On Nauru

Linocut 12 x 21 cm

I produced this to use on a poster for a rally calling for all the children and their families to be freed from detention on Nauru

Mr Abbott, open your mind before you open your mouth.

Describing remote community living as a lifestyle choice again demonstrates that Australian Prime Minister, Tony Abbott, just doesn’t get it.

For indigenous people, their remote community is their home.

It is their place of belonging, their land, their life.

Take them away from that, and their lives are diminished.

Many people living in remote communities are still not quite at home. Their family lands  have been taken and used by others; and they are forced to live alongside people who may be hostile to them. But it is as close as they are going to get to “home.” We, the dominant culture, have seen to that.

Remote communities are inconvenient, and costly. We might hope that they go away. In time some of them most likely will. Our racist attitudes and policies will ensure that this happens. And the people will suffer even more than they do now.

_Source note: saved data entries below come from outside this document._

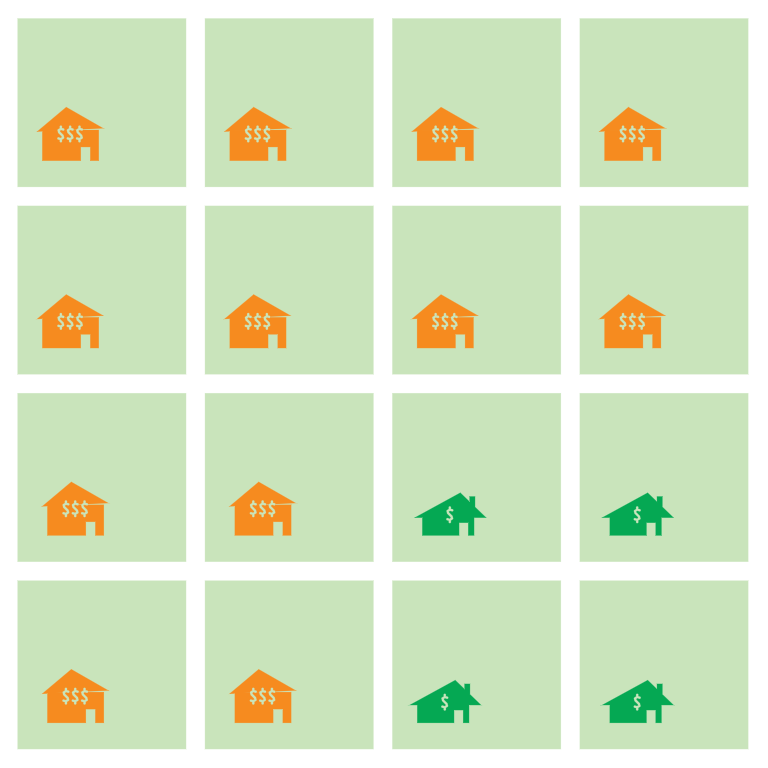
Write a three.js fragment shader that draws this pattern.

```glsl
// A four by four grid of pale green tiles on white, each with a small house:
// tall orange ones with three dollar signs, low green ones with a chimney and one.
// Shapes are signed distances in units of the tile pitch, negative inside.
varying vec2 vUv;

float cover(float d) {
  return 1.0 - smoothstep(-0.004, 0.004, d);
}

float box(vec2 p, vec2 lo, vec2 hi) {
  vec2 d = max(lo - p, p - hi);
  return max(d.x, d.y);
}

// Distance to the right-hand side of the line from a to b
float edge(vec2 p, vec2 a, vec2 b) {
  vec2 e = normalize(b - a);
  return dot(p - a, vec2(e.y, -e.x));
}

// Corners run counter-clockwise
float triangle(vec2 p, vec2 a, vec2 b, vec2 c) {
  return max(edge(p, a, b), max(edge(p, b, c), edge(p, c, a)));
}

float segment(vec2 p, vec2 a, vec2 b) {
  vec2 e = b - a;
  return length(p - a - e * clamp(dot(p - a, e) / dot(e, e), 0.0, 1.0));
}

// Upper half of the sign: hook, bowl, half of the diagonal and the stub on top
float halfDollar(vec2 p) {
  float d = segment(p, vec2(0.28, 0.53), vec2(0.0, 0.61));
  d = min(d, segment(p, vec2(0.0, 0.61), vec2(-0.26, 0.44)));
  d = min(d, segment(p, vec2(-0.26, 0.44), vec2(-0.20, 0.20)));
  d = min(d, segment(p, vec2(-0.20, 0.20), vec2(0.0)));
  return min(d, segment(p, vec2(0.0, 0.61), vec2(0.0, 0.86)));
}

// The lower half is the upper one turned by half a circle
float dollar(vec2 p) {
  p /= 0.045;
  return (min(halfDollar(p), halfDollar(-p)) - 0.14) * 0.045;
}

float tallHouse(vec2 p) {
  float roof = triangle(p, vec2(0.103, 0.295), vec2(0.459, 0.313), vec2(0.260, 0.427));
  float walls = box(p, vec2(0.132, 0.140), vec2(0.434, 0.305));
  float door = box(p, vec2(0.338, 0.100), vec2(0.388, 0.213));
  float signs = 1.0;
  for (int i = -1; i <= 1; i++) {
    signs = min(signs, dollar(p - vec2(0.281 + 0.0497 * float(i), 0.283)));
  }
  return max(min(roof, walls), -min(door, signs));
}

float lowHouse(vec2 p) {
  float roof = triangle(p, vec2(0.118, 0.235), vec2(0.502, 0.235), vec2(0.363, 0.369));
  float walls = box(p, vec2(0.160, 0.140), vec2(0.437, 0.245));
  float chimney = box(p, vec2(0.412, 0.240), vec2(0.442, 0.349));
  float door = box(p, vec2(0.357, 0.100), vec2(0.405, 0.208));
  float sign1 = dollar(p - vec2(0.307, 0.251));
  return max(min(min(roof, walls), chimney), -min(door, sign1));
}

void main() {
  // Tile index from the lower left, and position from that tile's corner
  vec2 grid = (vUv - vec2(0.0228, 0.0245)) / 0.244;
  vec2 id = clamp(floor(grid + 0.05), 0.0, 3.0);
  vec2 p = grid - id;

  vec3 color = mix(vec3(1.0), vec3(0.79, 0.895, 0.735), cover(box(p, vec2(0.0), vec2(0.9))));

  // Low houses fill the lower right quarter; a few houses stand a little aside
  bool lowerRows = id.y < 1.5;
  if (lowerRows && id.x > 1.5) {
    float shift = id.x < 2.5 && id.y < 0.5 ? -0.027 : 0.0;
    color = mix(color, vec3(0.02, 0.66, 0.325), cover(lowHouse(p - vec2(shift, 0.0))));
  } else {
    float shift = lowerRows ? 0.027 : 0.0;
    color = mix(color, vec3(0.965, 0.545, 0.12), cover(tallHouse(p - vec2(shift, 0.0))));
  }

  gl_FragColor = vec4(color, 1.0);
}
```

Jane and I have chosen to live in a remote community, but it was never a ‘life-style’ choice. The issues of remote communities are complex and multi-layered. In our third year here each day brings new insights, and challenges to our understandings; and we feel we are just beginning.

Mr Abbott, open your mind before you open your mouth.